The letter below, almost 200 years old, is on display at the McDuffie Museum. It required 251/2-cents postage. All spellings below have been transcribed directly from the letter.
Mr John Buchanan
Winsboro Fairfield Co
Dist So Carolina
Wrightsboro Feb 9th 1815
My much respected friends, I employ many of my passing moments in thinking of you & my other Carolina friends, altho your not hearing from me, by letter, would indicate the contrary. My culpable tardiness in writing has arisen from the importance & multiplicity of the duties which have devolved upon me. Not long after I came to this place, my partner in the practice accepted a place in the medical department of the army. This threw the whole business here into my hands, which were already full. The season being unusually sickly during the fall, I was not able to attend to all the applications. Finding myself, in many cases, considerably deficit, I was forced assiduously to study, whenever I had even the smallest leisure.
Retrospecting my acquaintance with you, I find in it many interesting circumstances which greatly endear to me the recollection of you. Tho the merciful & alleviating hand of time may efface from the mind its sorrows & afflictions, as characters on the sand of the sea shore are destroyed by its ceaseless waves, yet the mournfully pleasing remembrance of friends is indelibly written on the minds of the virtuous & magnanimous by all their former affection & kindness. There is a divinity in benevolence, which transforms all persons into the likeness of the great benefactor of men & causes even the vicious & prophane to have strong predilictions in their favour. In it the righteous see the imitation of him who causes the rain to desend on the wicked as well as the righteous.
I shall never be able to discharge the debt of kindness I owe my Carolina friends.
To them my feelings are particularly allied. It is a physiological truth that parts of simular structure, however distant, have a direct sympathy with each other. Does not something analogous to this take place in the members of the body of Christ? Taught we are, by the Redeemer & induced by our sensations to love every Christian, but to love with peculiar fervour those whose minds & manners are most simular to our own.

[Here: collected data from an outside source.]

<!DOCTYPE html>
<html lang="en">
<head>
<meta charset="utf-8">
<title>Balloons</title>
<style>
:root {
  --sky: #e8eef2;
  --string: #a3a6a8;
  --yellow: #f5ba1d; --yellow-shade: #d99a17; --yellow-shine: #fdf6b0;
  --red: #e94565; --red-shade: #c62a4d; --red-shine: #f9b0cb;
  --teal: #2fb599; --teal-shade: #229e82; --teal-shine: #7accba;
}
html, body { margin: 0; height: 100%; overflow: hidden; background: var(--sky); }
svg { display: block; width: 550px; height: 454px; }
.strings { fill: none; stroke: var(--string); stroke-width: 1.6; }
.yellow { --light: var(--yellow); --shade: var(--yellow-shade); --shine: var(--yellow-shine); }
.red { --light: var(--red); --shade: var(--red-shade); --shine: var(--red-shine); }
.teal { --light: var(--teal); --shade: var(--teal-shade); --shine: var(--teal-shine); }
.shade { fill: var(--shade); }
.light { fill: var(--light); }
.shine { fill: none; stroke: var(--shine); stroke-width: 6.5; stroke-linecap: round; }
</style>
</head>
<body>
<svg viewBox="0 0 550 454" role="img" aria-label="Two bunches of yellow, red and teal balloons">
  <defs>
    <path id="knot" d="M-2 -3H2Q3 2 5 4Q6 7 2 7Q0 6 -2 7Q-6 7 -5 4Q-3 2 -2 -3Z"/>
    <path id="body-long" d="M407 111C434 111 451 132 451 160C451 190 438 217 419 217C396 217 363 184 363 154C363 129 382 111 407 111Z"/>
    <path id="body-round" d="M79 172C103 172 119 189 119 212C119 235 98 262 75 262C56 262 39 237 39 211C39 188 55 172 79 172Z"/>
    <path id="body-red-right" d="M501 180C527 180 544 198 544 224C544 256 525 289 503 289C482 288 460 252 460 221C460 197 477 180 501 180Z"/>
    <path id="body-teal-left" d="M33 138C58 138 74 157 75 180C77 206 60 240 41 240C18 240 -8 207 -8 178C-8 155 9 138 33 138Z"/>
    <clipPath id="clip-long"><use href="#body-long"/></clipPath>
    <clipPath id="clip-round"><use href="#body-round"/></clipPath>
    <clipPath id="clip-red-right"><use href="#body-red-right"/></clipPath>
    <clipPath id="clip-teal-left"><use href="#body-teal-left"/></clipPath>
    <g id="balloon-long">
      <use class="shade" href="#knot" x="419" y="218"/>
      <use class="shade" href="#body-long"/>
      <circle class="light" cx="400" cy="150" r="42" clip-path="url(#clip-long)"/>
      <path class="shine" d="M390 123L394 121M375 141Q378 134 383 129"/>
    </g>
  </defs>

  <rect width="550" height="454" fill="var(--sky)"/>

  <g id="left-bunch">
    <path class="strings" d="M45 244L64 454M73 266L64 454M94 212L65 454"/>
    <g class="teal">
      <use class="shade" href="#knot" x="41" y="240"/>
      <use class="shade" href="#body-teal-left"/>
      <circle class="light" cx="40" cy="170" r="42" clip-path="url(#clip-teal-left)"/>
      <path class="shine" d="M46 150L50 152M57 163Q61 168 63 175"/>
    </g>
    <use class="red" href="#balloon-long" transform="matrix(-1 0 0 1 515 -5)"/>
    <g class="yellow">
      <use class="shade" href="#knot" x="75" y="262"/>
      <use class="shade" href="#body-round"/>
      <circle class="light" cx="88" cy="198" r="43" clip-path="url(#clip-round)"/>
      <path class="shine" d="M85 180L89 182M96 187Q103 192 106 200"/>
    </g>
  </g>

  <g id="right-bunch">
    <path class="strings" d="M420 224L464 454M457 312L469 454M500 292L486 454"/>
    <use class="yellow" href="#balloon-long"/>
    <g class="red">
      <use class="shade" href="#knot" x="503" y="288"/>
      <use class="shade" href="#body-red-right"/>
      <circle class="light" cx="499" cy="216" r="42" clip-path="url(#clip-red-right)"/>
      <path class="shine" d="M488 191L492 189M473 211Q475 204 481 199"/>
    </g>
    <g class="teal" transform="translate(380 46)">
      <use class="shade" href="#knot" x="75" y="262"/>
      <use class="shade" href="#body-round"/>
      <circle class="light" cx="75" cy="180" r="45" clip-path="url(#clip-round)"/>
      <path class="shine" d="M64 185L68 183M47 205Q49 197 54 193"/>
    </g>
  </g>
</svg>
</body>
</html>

The electric fluid passes not with greater celerity thro its conductors, than sympachilic joyfull or mournfull sensations are propigated among those who are enchained to each by the cords of the Lord. My fears, my hopes, are both excited, whenever I think of Winsboro. I love you, & therefore I hope for your prosperity. I would much rather live where I could frequently see you than where I do. It is probable I shall be denied this privilege till the mode of our present connection with matter be destroyed. Then journeying to some of those immense systems beyond the limits of ours, which no glass has ever enabled the human eye to see, I shall meet & hear you say O the depth both of the wisdom & knowledge of God: or rather, in the New Jerusalem, shall we mingle our voices in singing Worthy is the Lamb that has died, etc.
My father & mother in Christ, do you still retain the consolations of piety -- the evidence of forgiving love -- the spirit of adoption? Is the path along which you walk more and more luminous? O may your remaining days be marked with chearful obedience & resignation to the divine will. How prospers your circuit & society? My affectionate remembrance to former friends, particular to your president & companion, Sister Means and family. I expect an immediate answer from you, & shall be greatly disappointed if I receive it not. Request Brother Judge to let me hear of the prosperity of his district. In the bonds of the most respectfull, sincere, & Christian love, I remain yours.
Robert L Kennon
J & S Buchanan
P. S. I expect to be in your State & perhaps to see you in April. My health is very good.
Excuse my paper & writing.